### Task objective
Output every line below as it stands, dropping only the images.

Stored dataset items
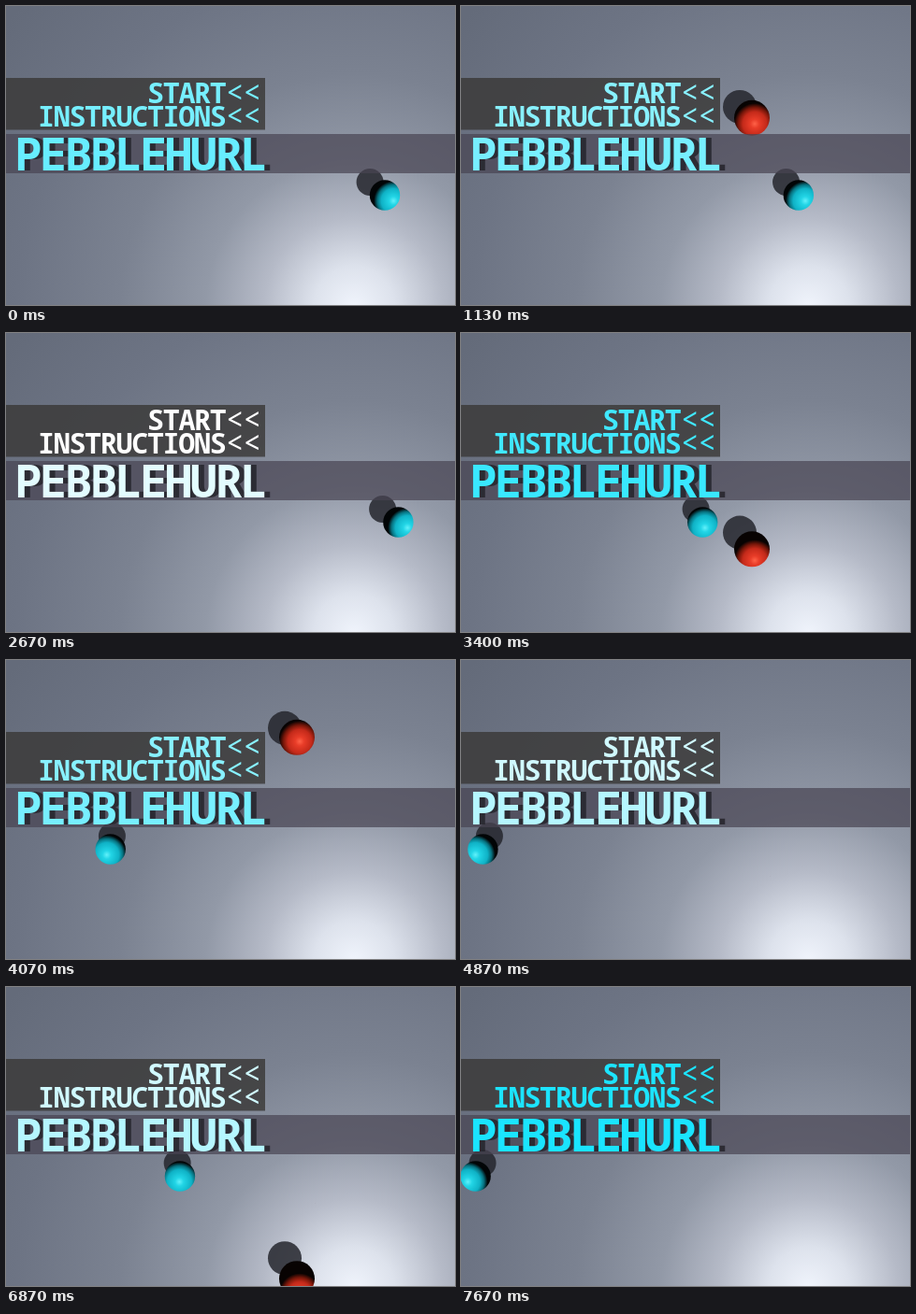
These frames come from a looping animation (480x320 px, 7740 ms). An HTML page:

```html
<!DOCTYPE html>
<html lang="en">
<head>
<meta charset="utf-8">
<title>Pebblehurl menu</title>
<style>
  html, body { margin: 0; width: 100%; height: 100%; overflow: hidden; background: #6b7180; }
  svg { display: block; width: 480px; height: 320px; }
  text { font-family: "Noto Sans Mono", "DejaVu Sans Mono", monospace; font-weight: 800; }
  .title { font-size: 49px; letter-spacing: -2.6px; }
  .item { font-size: 30px; letter-spacing: -1.3px; }
  .arrows { font-size: 32px; font-weight: 500; letter-spacing: -.8px; }
</style>
</head>
<body>
<svg viewBox="0 0 480 320" xmlns="http://www.w3.org/2000/svg">
  <defs>
    <radialGradient id="floor" gradientUnits="userSpaceOnUse" cx="372" cy="322" r="480">
      <stop offset="0" stop-color="#f0f4fc"/>
      <stop offset=".09" stop-color="#dde2ec"/>
      <stop offset=".2" stop-color="#b5bac7"/>
      <stop offset=".33" stop-color="#9299a7"/>
      <stop offset=".52" stop-color="#7b8291"/>
      <stop offset=".75" stop-color="#6d7484"/>
      <stop offset="1" stop-color="#646b7a"/>
    </radialGradient>
    <radialGradient id="blueSkin" gradientUnits="userSpaceOnUse" r="21">
      <stop offset="0" stop-color="#62f0fa"/>
      <stop offset=".22" stop-color="#22d5e6"/>
      <stop offset=".62" stop-color="#0fb2c6"/>
      <stop offset=".82" stop-color="#07707e"/>
      <stop offset="1" stop-color="#020506"/>
    </radialGradient>
    <radialGradient id="redSkin" gradientUnits="userSpaceOnUse" r="22">
      <stop offset="0" stop-color="#ff6248"/>
      <stop offset=".22" stop-color="#e83c28"/>
      <stop offset=".58" stop-color="#c42a1a"/>
      <stop offset=".8" stop-color="#741609"/>
      <stop offset="1" stop-color="#080302"/>
    </radialGradient>
  </defs>

  <rect width="480" height="320" fill="url(#floor)"/>
  <g fill="#25262d" fill-opacity=".85">
    <circle id="blueShadow" r="14.5"/>
    <circle id="redShadow" r="18"/>
  </g>
  <circle id="blue" r="16.2" fill="url(#blueSkin)"/>
  <circle id="red" r="19" fill="url(#redSkin)"/>

  <rect y="77" width="277" height="55.5" fill="#3a3937" fill-opacity=".82"/>
  <rect y="137" width="480" height="42" fill="#484452" fill-opacity=".7"/>

  <text class="title" x="15" y="175.500" fill="#24242b" fill-opacity=".85">PEBBLEHURL</text>
  <text class="title" id="title" x="9" y="175.500">PEBBLEHURL</text>
  <g id="menu">
    <text class="item" x="151" y="104">START</text>
    <text class="arrows" x="235" y="104">&lt;&lt;</text>
    <text class="item" x="34" y="129">INSTRUCTIONS</text>
    <text class="arrows" x="235" y="129">&lt;&lt;</text>
  </g>
</svg>
<script>
const LOOP = 7740, STEP = 200 / 3;
const BLUE_Y = 202.5, RED_X = 311;

// Straight runs between the bounces: [time, position]
const blueRun = [[0, 405], [470, 507], [1364, 310], [2268, 507], [4666, -20], [6237, 320], [LOOP, 0]];
const redRun = [[0, -97], [79, -115], [2517, 428], [4955, -115], [7385, 428], [LOOP, 349]];

const $ = id => document.getElementById(id);

function along(run, t) {
  const i = Math.max(1, run.findIndex(([time]) => time >= t));
  const [t0, p0] = run[i - 1], [t1, p1] = run[i];
  return p0 + (p1 - p0) * (t - t0) / (t1 - t0);
}

function place(node, x, y) {
  node.setAttribute("cx", x.toFixed(2));
  node.setAttribute("cy", y.toFixed(2));
}

function tint(w) {
  return `rgb(${Math.round(10 + 245 * w)},${Math.round(226 + 29 * w)},255)`;
}

function draw(t) {
  const x = along(blueRun, t), y = along(redRun, t);

  place($("blue"), x, BLUE_Y);
  place($("blueSkin"), x + (x - 200) * 0.045, BLUE_Y + 6);
  place($("blueShadow"), x - 3.5 - (x - 198) * 0.06, BLUE_Y - 14);

  place($("red"), RED_X, y);
  place($("redSkin"), RED_X + 3, y + y * 0.052);
  place($("redShadow"), 298, 36 + (y - 44) * 0.948);

  // Text swings between cyan and white every two seconds
  const phase = ((t + 400) % 2000) / 1000;
  const white = 1 - Math.abs(1 - phase);
  $("title").setAttribute("fill", tint(white * 0.95));
  $("menu").setAttribute("fill", tint(Math.min(1, white * 1.1)));
}

const start = performance.now();
function tick() {
  const t = (performance.now() - start) % LOOP;
  draw(Math.min(LOOP, Math.floor((t + 3.4) / STEP) * STEP));
  requestAnimationFrame(tick);
}
draw(0);
requestAnimationFrame(tick);
</script>
</body>
</html>
```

### Output of the task
These frames come from a looping animation (480x320 px, 7740 ms). An HTML page:

```html
<!DOCTYPE html>
<html lang="en">
<head>
<meta charset="utf-8">
<title>Pebblehurl menu</title>
<style>
  html, body { margin: 0; width: 100%; height: 100%; overflow: hidden; background: #6b7180; }
  svg { display: block; width: 480px; height: 320px; }
  text { font-family: "Noto Sans Mono", "DejaVu Sans Mono", monospace; font-weight: 800; }
  .title { font-size: 49px; letter-spacing: -2.6px; }
  .item { font-size: 30px; letter-spacing: -1.3px; }
  .arrows { font-size: 32px; font-weight: 500; letter-spacing: -.8px; }
</style>
</head>
<body>
<svg viewBox="0 0 480 320" xmlns="http://www.w3.org/2000/svg">
  <defs>
    <radialGradient id="floor" gradientUnits="userSpaceOnUse" cx="372" cy="322" r="480">
      <stop offset="0" stop-color="#f0f4fc"/>
      <stop offset=".09" stop-color="#dde2ec"/>
      <stop offset=".2" stop-color="#b5bac7"/>
      <stop offset=".33" stop-color="#9299a7"/>
      <stop offset=".52" stop-color="#7b8291"/>
      <stop offset=".75" stop-color="#6d7484"/>
      <stop offset="1" stop-color="#646b7a"/>
    </radialGradient>
    <radialGradient id="blueSkin" gradientUnits="userSpaceOnUse" r="21">
      <stop offset="0" stop-color="#62f0fa"/>
      <stop offset=".22" stop-color="#22d5e6"/>
      <stop offset=".62" stop-color="#0fb2c6"/>
      <stop offset=".82" stop-color="#07707e"/>
      <stop offset="1" stop-color="#020506"/>
    </radialGradient>
    <radialGradient id="redSkin" gradientUnits="userSpaceOnUse" r="22">
      <stop offset="0" stop-color="#ff6248"/>
      <stop offset=".22" stop-color="#e83c28"/>
      <stop offset=".58" stop-color="#c42a1a"/>
      <stop offset=".8" stop-color="#741609"/>
      <stop offset="1" stop-color="#080302"/>
    </radialGradient>
  </defs>

  <rect width="480" height="320" fill="url(#floor)"/>
  <g fill="#25262d" fill-opacity=".85">
    <circle id="blueShadow" r="14.5"/>
    <circle id="redShadow" r="18"/>
  </g>
  <circle id="blue" r="16.2" fill="url(#blueSkin)"/>
  <circle id="red" r="19" fill="url(#redSkin)"/>

  <rect y="77" width="277" height="55.5" fill="#3a3937" fill-opacity=".82"/>
  <rect y="137" width="480" height="42" fill="#484452" fill-opacity=".7"/>

  <text class="title" x="15" y="175.500" fill="#24242b" fill-opacity=".85">PEBBLEHURL</text>
  <text class="title" id="title" x="9" y="175.500">PEBBLEHURL</text>
  <g id="menu">
    <text class="item" x="151" y="104">START</text>
    <text class="arrows" x="235" y="104">&lt;&lt;</text>
    <text class="item" x="34" y="129">INSTRUCTIONS</text>
    <text class="arrows" x="235" y="129">&lt;&lt;</text>
  </g>
</svg>
<script>
const LOOP = 7740, STEP = 200 / 3;
const BLUE_Y = 202.5, RED_X = 311;

// Straight runs between the bounces: [time, position]
const blueRun = [[0, 405], [470, 507], [1364, 310], [2268, 507], [4666, -20], [6237, 320], [LOOP, 0]];
const redRun = [[0, -97], [79, -115], [2517, 428], [4955, -115], [7385, 428], [LOOP, 349]];

const $ = id => document.getElementById(id);

function along(run, t) {
  const i = Math.max(1, run.findIndex(([time]) => time >= t));
  const [t0, p0] = run[i - 1], [t1, p1] = run[i];
  return p0 + (p1 - p0) * (t - t0) / (t1 - t0);
}

function place(node, x, y) {
  node.setAttribute("cx", x.toFixed(2));
  node.setAttribute("cy", y.toFixed(2));
}

function tint(w) {
  return `rgb(${Math.round(10 + 245 * w)},${Math.round(226 + 29 * w)},255)`;
}

function draw(t) {
  const x = along(blueRun, t), y = along(redRun, t);

  place($("blue"), x, BLUE_Y);
  place($("blueSkin"), x + (x - 200) * 0.045, BLUE_Y + 6);
  place($("blueShadow"), x - 3.5 - (x - 198) * 0.06, BLUE_Y - 14);

  place($("red"), RED_X, y);
  place($("redSkin"), RED_X + 3, y + y * 0.052);
  place($("redShadow"), 298, 36 + (y - 44) * 0.948);

  // Text swings between cyan and white every two seconds
  const phase = ((t + 400) % 2000) / 1000;
  const white = 1 - Math.abs(1 - phase);
  $("title").setAttribute("fill", tint(white * 0.95));
  $("menu").setAttribute("fill", tint(Math.min(1, white * 1.1)));
}

const start = performance.now();
function tick() {
  const t = (performance.now() - start) % LOOP;
  draw(Math.min(LOOP, Math.floor((t + 3.4) / STEP) * STEP));
  requestAnimationFrame(tick);
}
draw(0);
requestAnimationFrame(tick);
</script>
</body>
</html>
```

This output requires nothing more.